• [PROBLEM DETAILS] The answer should consist of each line from the data below that includes "Math".

────

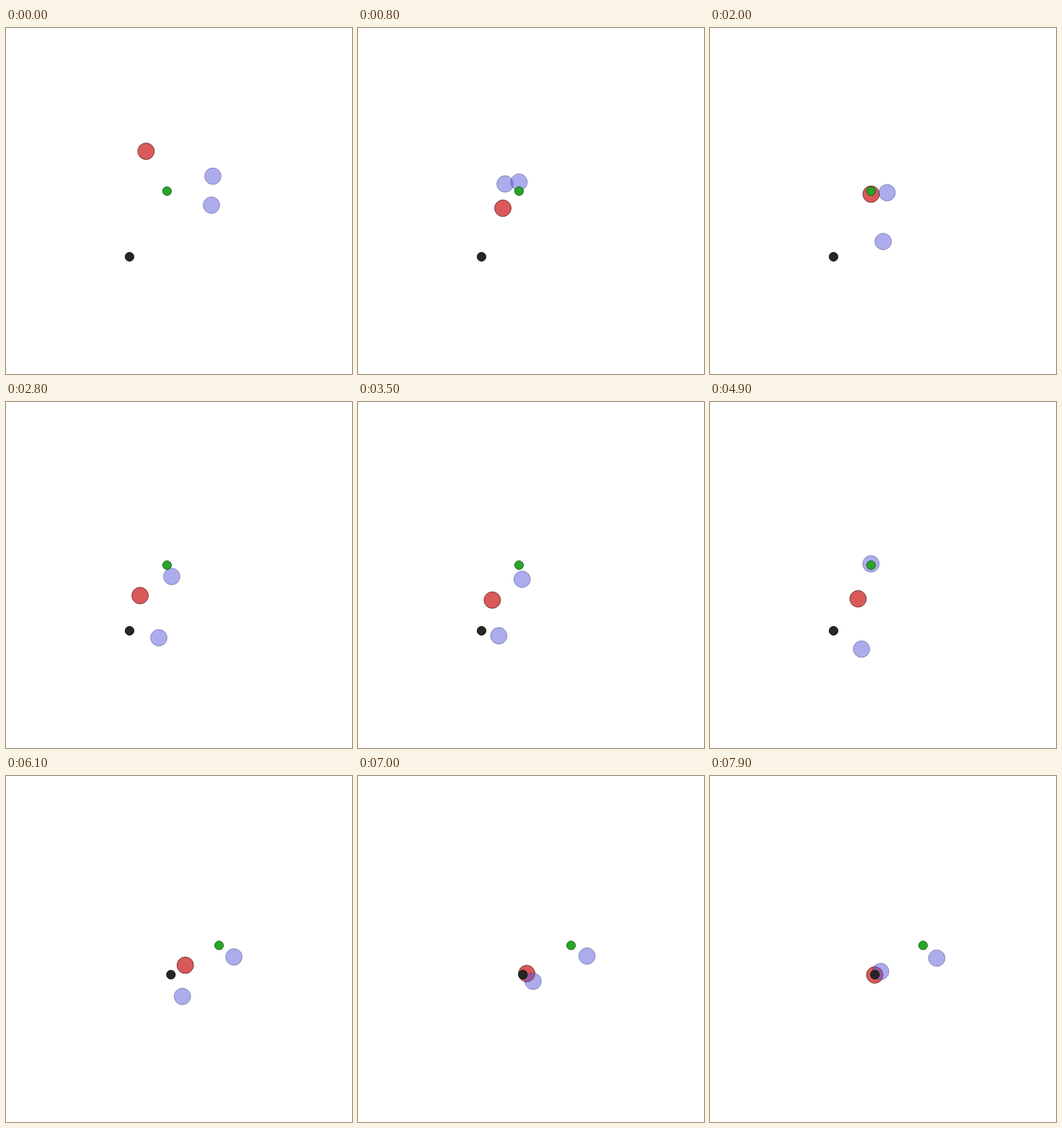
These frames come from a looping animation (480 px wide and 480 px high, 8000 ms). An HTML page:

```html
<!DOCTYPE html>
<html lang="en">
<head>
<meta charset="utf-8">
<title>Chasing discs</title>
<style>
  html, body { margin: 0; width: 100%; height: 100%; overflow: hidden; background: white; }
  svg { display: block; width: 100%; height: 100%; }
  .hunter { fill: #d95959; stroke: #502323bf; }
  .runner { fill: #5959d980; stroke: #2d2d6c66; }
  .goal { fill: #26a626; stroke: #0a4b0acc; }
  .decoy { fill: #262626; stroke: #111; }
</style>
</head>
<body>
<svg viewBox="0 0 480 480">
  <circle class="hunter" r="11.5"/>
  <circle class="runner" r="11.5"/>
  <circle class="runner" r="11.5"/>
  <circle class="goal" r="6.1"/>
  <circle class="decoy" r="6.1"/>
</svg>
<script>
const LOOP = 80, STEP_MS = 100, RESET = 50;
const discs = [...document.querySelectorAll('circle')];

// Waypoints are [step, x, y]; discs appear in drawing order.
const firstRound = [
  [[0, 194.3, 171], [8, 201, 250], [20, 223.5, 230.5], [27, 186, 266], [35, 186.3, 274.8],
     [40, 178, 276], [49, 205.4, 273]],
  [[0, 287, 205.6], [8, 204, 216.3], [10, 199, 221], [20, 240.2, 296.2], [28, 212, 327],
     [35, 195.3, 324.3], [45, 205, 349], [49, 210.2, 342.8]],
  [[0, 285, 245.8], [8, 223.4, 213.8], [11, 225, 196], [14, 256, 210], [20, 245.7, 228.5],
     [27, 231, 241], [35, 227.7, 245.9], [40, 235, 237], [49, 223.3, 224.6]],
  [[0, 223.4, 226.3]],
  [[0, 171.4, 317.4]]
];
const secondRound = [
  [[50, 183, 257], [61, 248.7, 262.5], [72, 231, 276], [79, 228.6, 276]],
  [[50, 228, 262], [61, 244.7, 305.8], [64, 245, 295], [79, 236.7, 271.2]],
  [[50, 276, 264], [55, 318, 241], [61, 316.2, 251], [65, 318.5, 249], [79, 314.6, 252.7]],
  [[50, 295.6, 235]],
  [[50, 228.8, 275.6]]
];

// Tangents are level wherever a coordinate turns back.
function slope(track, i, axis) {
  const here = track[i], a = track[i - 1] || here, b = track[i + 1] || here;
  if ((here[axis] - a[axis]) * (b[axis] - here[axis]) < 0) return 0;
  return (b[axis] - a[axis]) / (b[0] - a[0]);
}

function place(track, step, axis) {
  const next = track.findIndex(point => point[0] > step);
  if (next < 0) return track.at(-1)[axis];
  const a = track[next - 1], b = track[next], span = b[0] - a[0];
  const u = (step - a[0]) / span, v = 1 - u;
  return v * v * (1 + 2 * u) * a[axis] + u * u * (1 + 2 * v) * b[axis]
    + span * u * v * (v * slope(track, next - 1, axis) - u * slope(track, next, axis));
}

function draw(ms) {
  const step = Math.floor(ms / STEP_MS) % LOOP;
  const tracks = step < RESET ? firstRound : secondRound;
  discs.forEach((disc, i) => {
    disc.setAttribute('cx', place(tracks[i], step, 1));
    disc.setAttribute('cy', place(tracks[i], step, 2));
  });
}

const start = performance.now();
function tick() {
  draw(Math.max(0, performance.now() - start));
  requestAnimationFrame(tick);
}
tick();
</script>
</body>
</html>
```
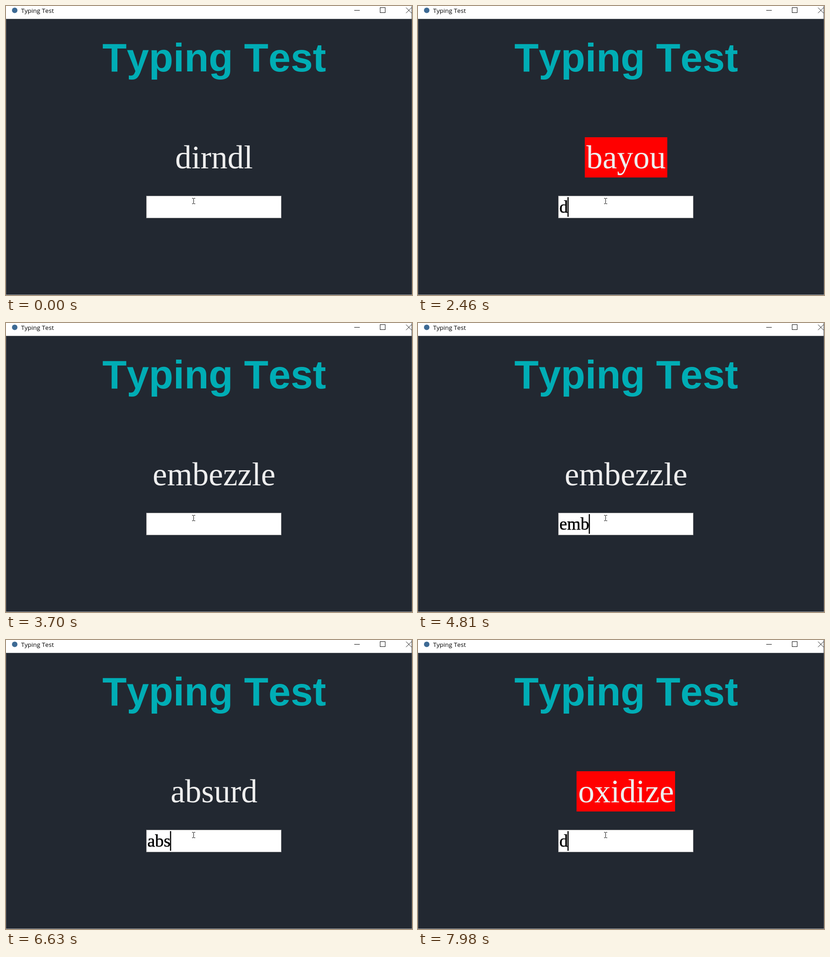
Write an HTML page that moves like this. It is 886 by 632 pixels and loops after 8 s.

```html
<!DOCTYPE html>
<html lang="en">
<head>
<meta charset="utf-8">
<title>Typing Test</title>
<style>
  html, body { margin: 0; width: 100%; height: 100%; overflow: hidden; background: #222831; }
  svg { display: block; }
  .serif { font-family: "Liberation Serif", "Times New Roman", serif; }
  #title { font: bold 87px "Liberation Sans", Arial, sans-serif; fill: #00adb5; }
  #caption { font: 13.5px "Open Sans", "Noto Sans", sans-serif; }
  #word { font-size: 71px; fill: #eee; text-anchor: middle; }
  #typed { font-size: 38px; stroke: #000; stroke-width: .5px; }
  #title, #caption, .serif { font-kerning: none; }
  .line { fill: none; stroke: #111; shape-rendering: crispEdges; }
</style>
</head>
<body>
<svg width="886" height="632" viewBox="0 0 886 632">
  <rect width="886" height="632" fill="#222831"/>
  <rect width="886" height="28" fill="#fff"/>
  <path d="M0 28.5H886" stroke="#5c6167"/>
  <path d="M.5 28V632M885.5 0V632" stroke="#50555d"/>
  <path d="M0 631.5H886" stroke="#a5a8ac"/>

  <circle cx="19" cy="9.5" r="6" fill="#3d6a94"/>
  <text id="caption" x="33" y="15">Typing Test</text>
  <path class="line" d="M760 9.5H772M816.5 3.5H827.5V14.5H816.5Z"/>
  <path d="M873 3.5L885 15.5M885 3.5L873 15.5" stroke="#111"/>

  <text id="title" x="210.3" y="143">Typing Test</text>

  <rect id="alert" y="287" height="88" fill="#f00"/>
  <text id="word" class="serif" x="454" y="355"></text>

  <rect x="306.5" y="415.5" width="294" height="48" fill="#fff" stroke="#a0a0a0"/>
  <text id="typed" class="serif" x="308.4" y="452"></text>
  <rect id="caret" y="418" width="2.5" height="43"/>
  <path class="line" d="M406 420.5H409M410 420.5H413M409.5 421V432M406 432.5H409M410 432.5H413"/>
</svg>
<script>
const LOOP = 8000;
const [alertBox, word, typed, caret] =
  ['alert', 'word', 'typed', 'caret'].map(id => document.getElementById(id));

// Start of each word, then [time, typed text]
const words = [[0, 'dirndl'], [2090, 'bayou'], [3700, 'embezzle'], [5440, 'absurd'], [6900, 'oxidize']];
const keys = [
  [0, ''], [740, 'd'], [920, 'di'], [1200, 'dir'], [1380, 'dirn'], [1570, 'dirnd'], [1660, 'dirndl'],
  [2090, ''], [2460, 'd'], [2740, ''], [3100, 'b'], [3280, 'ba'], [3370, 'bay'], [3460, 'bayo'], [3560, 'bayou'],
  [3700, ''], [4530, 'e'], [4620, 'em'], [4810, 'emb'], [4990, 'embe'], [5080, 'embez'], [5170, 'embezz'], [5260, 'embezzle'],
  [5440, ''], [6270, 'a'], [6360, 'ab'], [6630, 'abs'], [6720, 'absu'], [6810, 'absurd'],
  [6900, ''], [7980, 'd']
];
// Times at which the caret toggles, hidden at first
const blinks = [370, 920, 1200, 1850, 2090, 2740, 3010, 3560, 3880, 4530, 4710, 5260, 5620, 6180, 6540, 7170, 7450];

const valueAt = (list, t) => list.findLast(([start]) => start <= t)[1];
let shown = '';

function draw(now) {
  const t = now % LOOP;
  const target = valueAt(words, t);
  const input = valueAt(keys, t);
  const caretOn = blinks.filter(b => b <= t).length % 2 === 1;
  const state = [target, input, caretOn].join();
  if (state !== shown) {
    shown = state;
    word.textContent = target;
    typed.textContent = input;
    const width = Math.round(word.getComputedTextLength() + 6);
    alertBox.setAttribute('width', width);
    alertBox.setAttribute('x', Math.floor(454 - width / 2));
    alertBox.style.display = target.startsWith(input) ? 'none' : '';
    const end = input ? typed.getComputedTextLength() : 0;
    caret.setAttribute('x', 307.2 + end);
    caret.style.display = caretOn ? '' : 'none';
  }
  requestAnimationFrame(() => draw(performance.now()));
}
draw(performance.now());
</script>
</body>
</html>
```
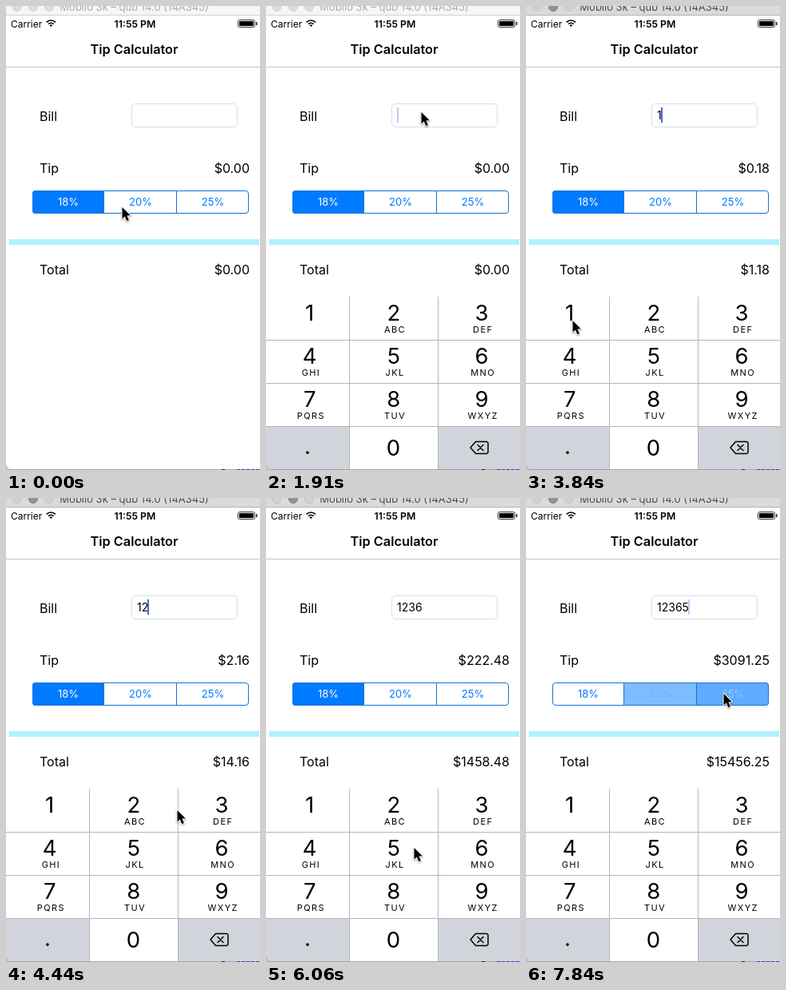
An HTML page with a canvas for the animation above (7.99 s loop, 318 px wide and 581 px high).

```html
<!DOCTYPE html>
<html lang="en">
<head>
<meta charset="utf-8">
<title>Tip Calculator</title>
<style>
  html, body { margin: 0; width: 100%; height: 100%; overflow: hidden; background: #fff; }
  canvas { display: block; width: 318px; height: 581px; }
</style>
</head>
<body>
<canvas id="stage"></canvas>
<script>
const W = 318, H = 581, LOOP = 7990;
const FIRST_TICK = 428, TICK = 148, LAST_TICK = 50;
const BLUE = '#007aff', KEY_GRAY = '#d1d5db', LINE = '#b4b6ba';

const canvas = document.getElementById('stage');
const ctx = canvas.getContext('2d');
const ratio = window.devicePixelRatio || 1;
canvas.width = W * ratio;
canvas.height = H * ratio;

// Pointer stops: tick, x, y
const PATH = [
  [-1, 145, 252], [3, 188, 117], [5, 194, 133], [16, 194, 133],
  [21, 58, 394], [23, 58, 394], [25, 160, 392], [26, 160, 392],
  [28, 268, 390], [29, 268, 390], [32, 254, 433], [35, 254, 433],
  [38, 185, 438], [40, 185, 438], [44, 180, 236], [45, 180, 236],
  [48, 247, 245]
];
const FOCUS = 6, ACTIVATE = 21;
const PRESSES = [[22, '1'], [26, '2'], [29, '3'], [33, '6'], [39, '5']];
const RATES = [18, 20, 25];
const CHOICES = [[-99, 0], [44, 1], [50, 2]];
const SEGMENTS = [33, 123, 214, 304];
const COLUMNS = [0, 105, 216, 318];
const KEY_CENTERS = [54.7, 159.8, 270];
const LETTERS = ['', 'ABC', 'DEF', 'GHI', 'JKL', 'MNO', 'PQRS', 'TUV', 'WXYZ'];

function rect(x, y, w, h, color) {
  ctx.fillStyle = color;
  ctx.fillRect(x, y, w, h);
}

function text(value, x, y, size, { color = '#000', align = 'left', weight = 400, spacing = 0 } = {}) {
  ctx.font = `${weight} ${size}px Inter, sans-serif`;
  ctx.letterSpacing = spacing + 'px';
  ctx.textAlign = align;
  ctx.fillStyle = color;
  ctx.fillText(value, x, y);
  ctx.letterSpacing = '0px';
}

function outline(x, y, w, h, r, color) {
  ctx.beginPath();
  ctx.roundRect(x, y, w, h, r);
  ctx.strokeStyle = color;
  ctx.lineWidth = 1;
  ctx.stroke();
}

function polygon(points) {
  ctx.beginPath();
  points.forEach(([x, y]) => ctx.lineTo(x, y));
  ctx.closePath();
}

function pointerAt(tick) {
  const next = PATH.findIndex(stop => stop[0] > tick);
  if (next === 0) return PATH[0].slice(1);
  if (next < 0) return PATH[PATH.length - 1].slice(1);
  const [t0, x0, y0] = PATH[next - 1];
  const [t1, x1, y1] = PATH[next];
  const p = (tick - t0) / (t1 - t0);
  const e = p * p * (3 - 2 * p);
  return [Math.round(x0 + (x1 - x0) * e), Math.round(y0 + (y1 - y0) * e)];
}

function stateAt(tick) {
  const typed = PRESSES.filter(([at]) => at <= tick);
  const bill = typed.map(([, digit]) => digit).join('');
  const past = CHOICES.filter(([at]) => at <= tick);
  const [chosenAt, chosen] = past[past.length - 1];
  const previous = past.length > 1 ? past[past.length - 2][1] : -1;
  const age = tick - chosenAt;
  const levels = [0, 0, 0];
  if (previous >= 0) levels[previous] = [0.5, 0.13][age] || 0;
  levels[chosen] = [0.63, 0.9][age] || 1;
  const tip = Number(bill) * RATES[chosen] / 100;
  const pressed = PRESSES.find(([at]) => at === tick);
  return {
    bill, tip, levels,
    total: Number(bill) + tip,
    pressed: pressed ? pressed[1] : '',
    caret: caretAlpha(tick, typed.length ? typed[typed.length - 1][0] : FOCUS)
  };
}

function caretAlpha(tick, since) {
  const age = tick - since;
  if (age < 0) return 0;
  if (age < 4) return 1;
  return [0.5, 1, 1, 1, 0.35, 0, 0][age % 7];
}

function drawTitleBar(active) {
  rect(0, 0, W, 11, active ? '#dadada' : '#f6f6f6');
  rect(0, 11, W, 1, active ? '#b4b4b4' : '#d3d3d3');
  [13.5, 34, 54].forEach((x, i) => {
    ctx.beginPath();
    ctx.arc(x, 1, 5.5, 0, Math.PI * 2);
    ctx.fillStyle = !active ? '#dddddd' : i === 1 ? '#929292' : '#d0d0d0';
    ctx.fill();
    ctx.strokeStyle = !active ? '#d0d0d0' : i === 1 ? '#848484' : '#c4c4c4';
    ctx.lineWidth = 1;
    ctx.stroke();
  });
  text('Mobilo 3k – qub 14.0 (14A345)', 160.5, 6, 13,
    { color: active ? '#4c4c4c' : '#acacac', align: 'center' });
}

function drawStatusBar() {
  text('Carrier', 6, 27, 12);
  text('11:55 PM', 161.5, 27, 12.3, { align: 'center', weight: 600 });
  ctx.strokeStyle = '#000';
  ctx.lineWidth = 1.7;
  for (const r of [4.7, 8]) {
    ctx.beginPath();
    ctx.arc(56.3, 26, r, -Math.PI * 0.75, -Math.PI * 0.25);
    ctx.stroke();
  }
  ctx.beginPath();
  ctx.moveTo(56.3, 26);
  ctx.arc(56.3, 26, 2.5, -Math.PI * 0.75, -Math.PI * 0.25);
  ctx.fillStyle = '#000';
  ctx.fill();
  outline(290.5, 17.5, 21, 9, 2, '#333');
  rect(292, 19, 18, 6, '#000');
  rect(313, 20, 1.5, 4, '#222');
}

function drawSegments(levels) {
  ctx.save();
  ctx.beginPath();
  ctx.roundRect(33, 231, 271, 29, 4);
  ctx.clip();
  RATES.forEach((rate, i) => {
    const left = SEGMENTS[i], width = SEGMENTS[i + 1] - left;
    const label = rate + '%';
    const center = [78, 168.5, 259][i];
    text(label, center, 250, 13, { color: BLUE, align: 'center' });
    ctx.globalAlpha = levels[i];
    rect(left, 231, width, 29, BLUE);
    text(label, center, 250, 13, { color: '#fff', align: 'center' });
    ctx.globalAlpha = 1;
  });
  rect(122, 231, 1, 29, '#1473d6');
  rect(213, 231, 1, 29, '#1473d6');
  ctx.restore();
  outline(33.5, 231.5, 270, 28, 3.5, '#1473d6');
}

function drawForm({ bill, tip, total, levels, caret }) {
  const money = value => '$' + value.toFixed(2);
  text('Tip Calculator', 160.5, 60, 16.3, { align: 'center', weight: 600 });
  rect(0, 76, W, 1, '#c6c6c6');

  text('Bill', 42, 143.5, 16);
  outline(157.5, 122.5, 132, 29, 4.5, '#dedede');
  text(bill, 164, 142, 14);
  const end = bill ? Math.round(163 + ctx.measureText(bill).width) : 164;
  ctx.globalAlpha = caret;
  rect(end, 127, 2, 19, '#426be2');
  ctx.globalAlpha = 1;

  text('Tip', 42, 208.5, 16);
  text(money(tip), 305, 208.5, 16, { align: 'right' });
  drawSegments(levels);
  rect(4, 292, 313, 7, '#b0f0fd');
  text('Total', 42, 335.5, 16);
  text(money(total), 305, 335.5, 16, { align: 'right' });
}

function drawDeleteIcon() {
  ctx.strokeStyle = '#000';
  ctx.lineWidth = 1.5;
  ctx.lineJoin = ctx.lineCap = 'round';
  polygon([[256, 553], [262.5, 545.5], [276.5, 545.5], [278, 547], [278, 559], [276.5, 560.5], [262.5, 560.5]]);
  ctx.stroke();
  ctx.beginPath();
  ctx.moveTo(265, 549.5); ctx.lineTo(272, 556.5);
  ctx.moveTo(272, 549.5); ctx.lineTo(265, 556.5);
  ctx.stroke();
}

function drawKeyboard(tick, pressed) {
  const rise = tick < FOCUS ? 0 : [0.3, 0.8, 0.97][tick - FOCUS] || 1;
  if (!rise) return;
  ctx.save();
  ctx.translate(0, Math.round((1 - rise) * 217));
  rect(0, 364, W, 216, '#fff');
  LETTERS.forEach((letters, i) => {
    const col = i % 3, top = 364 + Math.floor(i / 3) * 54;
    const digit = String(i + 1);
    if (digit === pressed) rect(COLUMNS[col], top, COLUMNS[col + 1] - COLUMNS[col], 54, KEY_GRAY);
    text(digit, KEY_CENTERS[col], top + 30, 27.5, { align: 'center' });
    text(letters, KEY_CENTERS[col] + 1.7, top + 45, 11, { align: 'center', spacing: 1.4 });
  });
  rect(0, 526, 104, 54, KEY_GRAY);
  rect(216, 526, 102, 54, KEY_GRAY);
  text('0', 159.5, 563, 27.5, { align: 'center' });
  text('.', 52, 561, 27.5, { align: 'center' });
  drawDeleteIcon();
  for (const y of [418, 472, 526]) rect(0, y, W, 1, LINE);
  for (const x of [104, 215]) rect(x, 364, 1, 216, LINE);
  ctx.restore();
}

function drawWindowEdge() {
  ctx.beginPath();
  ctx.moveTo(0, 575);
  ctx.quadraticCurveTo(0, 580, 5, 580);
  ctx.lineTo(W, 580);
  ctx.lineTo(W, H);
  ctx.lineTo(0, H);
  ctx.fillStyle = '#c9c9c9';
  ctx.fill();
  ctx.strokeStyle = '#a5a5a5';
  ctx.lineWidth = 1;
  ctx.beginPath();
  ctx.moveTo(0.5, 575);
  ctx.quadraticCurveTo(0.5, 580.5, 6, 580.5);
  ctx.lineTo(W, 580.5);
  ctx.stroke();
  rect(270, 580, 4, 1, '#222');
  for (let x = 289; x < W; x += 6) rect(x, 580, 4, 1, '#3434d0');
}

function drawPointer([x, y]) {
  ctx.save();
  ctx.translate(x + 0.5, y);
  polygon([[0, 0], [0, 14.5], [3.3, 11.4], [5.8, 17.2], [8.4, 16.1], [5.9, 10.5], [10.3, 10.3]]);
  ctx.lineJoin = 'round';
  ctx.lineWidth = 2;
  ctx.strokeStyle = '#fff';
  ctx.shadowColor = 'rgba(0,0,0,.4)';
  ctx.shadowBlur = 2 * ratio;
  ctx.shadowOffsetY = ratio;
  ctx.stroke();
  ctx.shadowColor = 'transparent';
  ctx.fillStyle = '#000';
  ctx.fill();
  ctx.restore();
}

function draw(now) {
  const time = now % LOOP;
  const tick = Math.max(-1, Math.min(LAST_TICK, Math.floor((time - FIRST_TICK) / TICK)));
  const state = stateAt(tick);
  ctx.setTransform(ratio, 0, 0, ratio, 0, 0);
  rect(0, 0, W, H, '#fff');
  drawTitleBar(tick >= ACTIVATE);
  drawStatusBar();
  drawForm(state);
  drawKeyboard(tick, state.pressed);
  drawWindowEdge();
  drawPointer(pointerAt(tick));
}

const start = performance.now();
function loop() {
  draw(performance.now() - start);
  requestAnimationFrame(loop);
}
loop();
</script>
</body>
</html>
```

────

• [ANSWER SPACE]
  const step = Math.floor(ms / STEP_MS) % LOOP;
  draw(Math.max(0, performance.now() - start));
    const width = Math.round(word.getComputedTextLength() + 6);
    alertBox.setAttribute('x', Math.floor(454 - width / 2));
  return [Math.round(x0 + (x1 - x0) * e), Math.round(y0 + (y1 - y0) * e)];
    ctx.arc(x, 1, 5.5, 0, Math.PI * 2);
    ctx.arc(56.3, 26, r, -Math.PI * 0.75, -Math.PI * 0.25);
  ctx.arc(56.3, 26, 2.5, -Math.PI * 0.75, -Math.PI * 0.25);
  const end = bill ? Math.round(163 + ctx.measureText(bill).width) : 164;
  ctx.translate(0, Math.round((1 - rise) * 217));
    const col = i % 3, top = 364 + Math.floor(i / 3) * 54;
  const tick = Math.max(-1, Math.min(LAST_TICK, Math.floor((time - FIRST_TICK) / TICK)));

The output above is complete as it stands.